● **Goal of the exercise**
Pull every line containing "arrows" from the listing below.
### Data for analysis ###
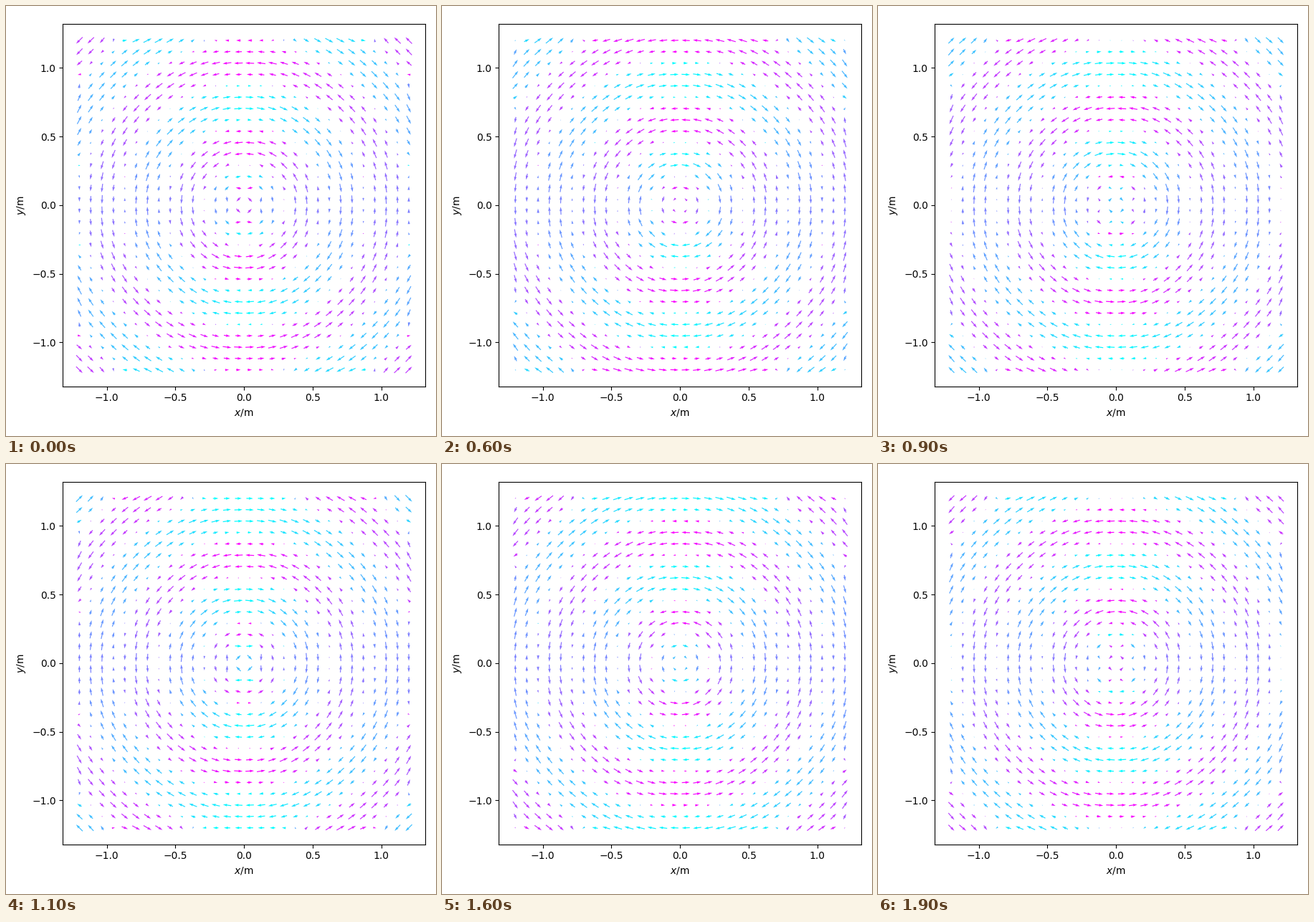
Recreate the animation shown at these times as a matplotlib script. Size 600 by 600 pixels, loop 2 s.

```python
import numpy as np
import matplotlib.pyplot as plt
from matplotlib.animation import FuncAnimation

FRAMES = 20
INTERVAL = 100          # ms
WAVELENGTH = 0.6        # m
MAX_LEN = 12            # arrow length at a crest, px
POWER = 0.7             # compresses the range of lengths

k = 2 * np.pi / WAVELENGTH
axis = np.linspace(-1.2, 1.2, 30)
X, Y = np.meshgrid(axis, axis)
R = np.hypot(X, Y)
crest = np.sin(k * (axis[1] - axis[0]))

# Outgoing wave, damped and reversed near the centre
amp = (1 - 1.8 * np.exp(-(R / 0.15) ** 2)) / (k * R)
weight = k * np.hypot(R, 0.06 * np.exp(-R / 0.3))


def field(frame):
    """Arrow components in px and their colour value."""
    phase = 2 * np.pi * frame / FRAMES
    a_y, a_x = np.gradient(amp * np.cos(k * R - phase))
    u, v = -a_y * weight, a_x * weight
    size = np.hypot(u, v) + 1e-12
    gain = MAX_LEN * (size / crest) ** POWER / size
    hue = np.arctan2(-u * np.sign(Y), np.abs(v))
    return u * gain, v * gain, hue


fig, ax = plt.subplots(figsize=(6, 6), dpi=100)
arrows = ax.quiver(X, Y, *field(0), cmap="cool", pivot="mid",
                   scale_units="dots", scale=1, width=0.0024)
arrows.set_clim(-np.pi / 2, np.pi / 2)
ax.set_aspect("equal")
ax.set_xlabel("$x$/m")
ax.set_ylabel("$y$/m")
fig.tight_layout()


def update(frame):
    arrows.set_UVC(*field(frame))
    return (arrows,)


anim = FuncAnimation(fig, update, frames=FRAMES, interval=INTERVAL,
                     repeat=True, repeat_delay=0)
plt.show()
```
###
● **Exercise answer**
arrows = ax.quiver(X, Y, *field(0), cmap="cool", pivot="mid",
arrows.set_clim(-np.pi / 2, np.pi / 2)
    arrows.set_UVC(*field(frame))
    return (arrows,)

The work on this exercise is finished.